= Beginning of Section =

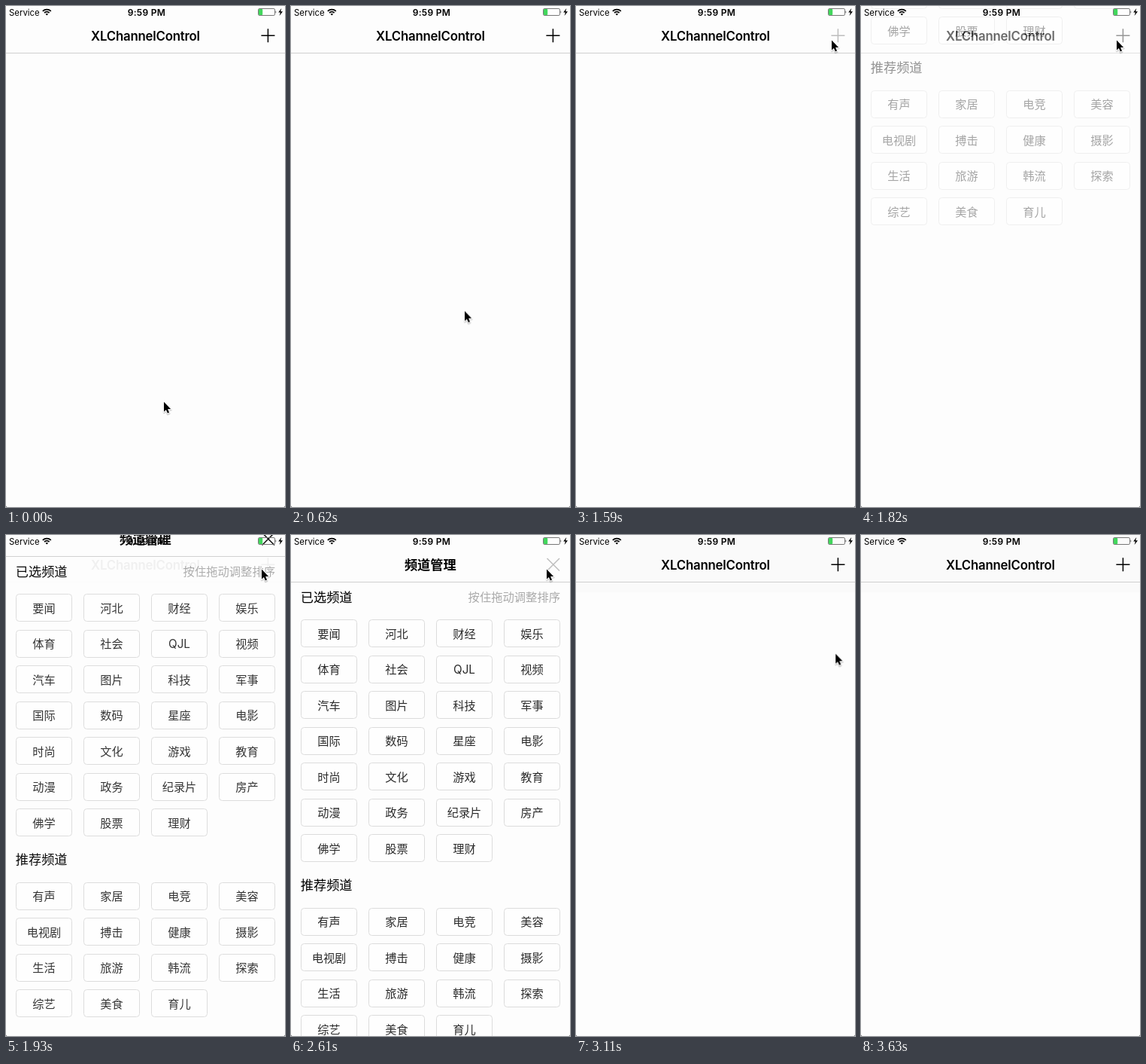
An HTML page that plays this animation: 371 by 665 pixels, repeating every 4680 ms.

```html
<!DOCTYPE html>
<html lang="zh-CN">
<head>
<meta charset="utf-8">
<title>Channel control</title>
<style>
  html, body { margin: 0; width: 100%; height: 100%; overflow: hidden; background: #fdfdfd; }
  svg { display: block; width: 100vw; height: 100vh; }
  text { font-family: Inter, "Noto Sans CJK SC", "Noto Sans CJK", sans-serif; }
  .title { font-size: 16.8px; font-weight: 600; text-anchor: middle; }
  .latin { letter-spacing: -.2px; }
  .zh { font-size: 17.2px; font-family: "Noto Sans CJK SC", "Noto Sans CJK", sans-serif; }
  .zh.title { font-weight: 700; }
  .hint { font-size: 15.3px; fill: #aaa; text-anchor: end; }
  .tag text { font-size: 15.2px; fill: #2b2b2b; text-anchor: middle; }
  .tag rect { fill: #fefefe; stroke: #dcdcdc; }
  .icon { fill: none; stroke: #000; stroke-width: 1.5; }
  .rule { stroke: #cfcfcf; }

  #sheet, #plus, #close, #tint, #cursor { animation: 4680ms linear infinite; }
  #sheet, #plus, #close, #tint { animation-timing-function: step-end; }
  #sheet { animation-name: sheet; }
  #plus { animation-name: plus; }
  #close { animation-name: close; }
  #tint { animation-name: tint; }
  #cursor { animation-name: cursor; }

  /* Fades in while dropping from the top, leaves opaque. */
  @keyframes sheet {
    0%, 62.6%, 100% { transform: translateY(-670px); opacity: 0; }
    36.53% { transform: translateY(-650px); opacity: .02; }
    37.6%  { transform: translateY(-559px); opacity: .16; }
    38.88% { transform: translateY(-383px); opacity: .42; }
    40.17% { transform: translateY(-160px); opacity: .76; }
    41.23% { transform: translateY(-34px); opacity: .95; }
    43.16% { transform: translateY(0); opacity: 1; }
    57.69% { transform: translateY(-93px); opacity: 1; }
    58.97% { transform: translateY(-262px); opacity: 1; }
    60.89% { transform: translateY(-565px); opacity: 1; }
  }
  @keyframes plus {
    0%, 40.17%, 100% { opacity: 1; }
    33.97% { opacity: .25; }
    36.53% { opacity: .35; }
    37.6%  { opacity: .5; }
    38.88% { opacity: .7; }
  }
  @keyframes close {
    0%, 62.6%, 100% { opacity: 1; }
    55.76% { opacity: .25; }
  }
  @keyframes tint {
    0% { opacity: 0; }
    62.6%, 100% { opacity: 1; }
  }
  @keyframes cursor {
    0% { transform: translate(210px, 526px); }
    11.53% { transform: translate(210px, 526px); animation-timing-function: steps(6, start); }
    16.41%, 18.58% { transform: translate(252px, 285px); animation-timing-function: steps(5, start); }
    23.12%, 23.29% { transform: translate(323px, 78px); animation-timing-function: steps(5, start); }
    27.28%, 66.45% { transform: translate(340px, 46px); animation-timing-function: steps(4, start); }
    71.3% { transform: translate(361px, 495px); animation-timing-function: step-end; }
    76.49% { transform: translate(365px, 498px); animation-timing-function: step-end; }
    77.56%, 100% { transform: translate(400px, 526px); animation-timing-function: step-end; }
  }
</style>
</head>
<body>
<svg viewBox="0 0 371 665">
  <rect width="371" height="665" fill="#fdfdfd"/>
  <rect id="tint" width="371" height="76" fill="#fafafa"/>
  <path class="rule" d="M0 62.5H371"/>
  <text class="title latin" x="185.4" y="46">XLChannelControl</text>
  <path id="plus" class="icon" d="M339.4 39.3H357.4M348.4 30.3V48.3"/>

  <g id="sheet">
    <rect width="371" height="665" fill="#fdfdfd"/>
    <path class="rule" d="M0 62.5H371"/>
    <text class="zh title" x="185.3" y="46.4">频道管理</text>
    <path id="close" class="icon" d="M340.5 31L357 47.5M357 31L340.5 47.5"/>
    <text class="zh" x="12.8" y="88.5">已选频道</text>
    <text class="zh hint" x="358" y="88">按住拖动调整排序</text>
    <text class="zh" x="12.8" y="471.2">推荐频道</text>
    <g id="tags"></g>
  </g>

  <g id="status">
    <text x="4" y="12.5" font-size="11.4">Service</text>
    <path d="M48.8 6.8A8 8 0 0 1 59.8 6.8M51 9A4.9 4.9 0 0 1 57.6 9" fill="none" stroke="#000" stroke-width="1.7"/>
    <path d="M54.3 12.6L52.5 10.8A2.6 2.6 0 0 1 56.1 10.8Z"/>
    <text x="187" y="12.5" font-size="12" font-weight="600" letter-spacing=".3" text-anchor="middle">9:59 PM</text>
    <rect x="335.5" y="3.5" width="22" height="9" rx="1.6" fill="none" stroke="#777"/>
    <rect x="336" y="4" width="5.2" height="8" rx="1" fill="#42d75c"/>
    <path d="M358.6 6.2Q360.2 8 358.6 9.8Z"/>
    <path d="M366.3 3L362.2 8.6H364.8L363.6 13L368 7.2H365.2Z"/>
  </g>

  <path d="M0 663.5V665H1.5ZM371 663.5V665H369.5Z" fill="#777"/>

  <g id="cursor">
    <path d="M0 1V14L3 11.2L5 16L7.2 15L5.2 10.2H9.4Z" fill="none" stroke="#000" stroke-width="2.6" stroke-linejoin="round" opacity=".16"/>
    <path d="M0 -.6V12.6L2.9 9.9L4.9 14.5L7 13.6L5.1 9H9.1Z" stroke="#fff" stroke-width="1.7" paint-order="stroke"/>
  </g>
</svg>
<script>
  const chosen = "要闻 河北 财经 娱乐 体育 社会 QJL 视频 汽车 图片 科技 军事 国际 数码 星座 电影 " +
    "时尚 文化 游戏 教育 动漫 政务 纪录片 房产 佛学 股票 理财";
  const suggested = "有声 家居 电竞 美容 电视剧 搏击 健康 摄影 生活 旅游 韩流 探索 综艺 美食 育儿";

  const tagGrid = (names, top) => names.split(" ").map((name, i) => {
    const x = 13.5 + (i % 4) * 90;
    const y = top + Math.floor(i / 4) * 47.55;
    // The last row is cut off by the sheet's lower edge.
    return `<g class="tag"><rect x="${x}" y="${Math.round(y) + .5}" width="74" height="36" rx="4"/>
      <text x="${x + 37}" y="${y + 24.6}">${name}</text></g>`;
  }).join("");

  const tags = document.getElementById("tags");
  tags.innerHTML = tagGrid(chosen, 112) + tagGrid(suggested, 494.5);
  tags.style.clipPath = "path('M0 0H371V665H0Z')";
</script>
</body>
</html>
```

= End of Section =

▶ _Work instructions_: The answer must be every line from the records above that contains "class".

▶ _Written solution_:
  <path class="rule" d="M0 62.5H371"/>
  <text class="title latin" x="185.4" y="46">XLChannelControl</text>
  <path id="plus" class="icon" d="M339.4 39.3H357.4M348.4 30.3V48.3"/>
    <path class="rule" d="M0 62.5H371"/>
    <text class="zh title" x="185.3" y="46.4">频道管理</text>
    <path id="close" class="icon" d="M340.5 31L357 47.5M357 31L340.5 47.5"/>
    <text class="zh" x="12.8" y="88.5">已选频道</text>
    <text class="zh hint" x="358" y="88">按住拖动调整排序</text>
    <text class="zh" x="12.8" y="471.2">推荐频道</text>
    return `<g class="tag"><rect x="${x}" y="${Math.round(y) + .5}" width="74" height="36" rx="4"/>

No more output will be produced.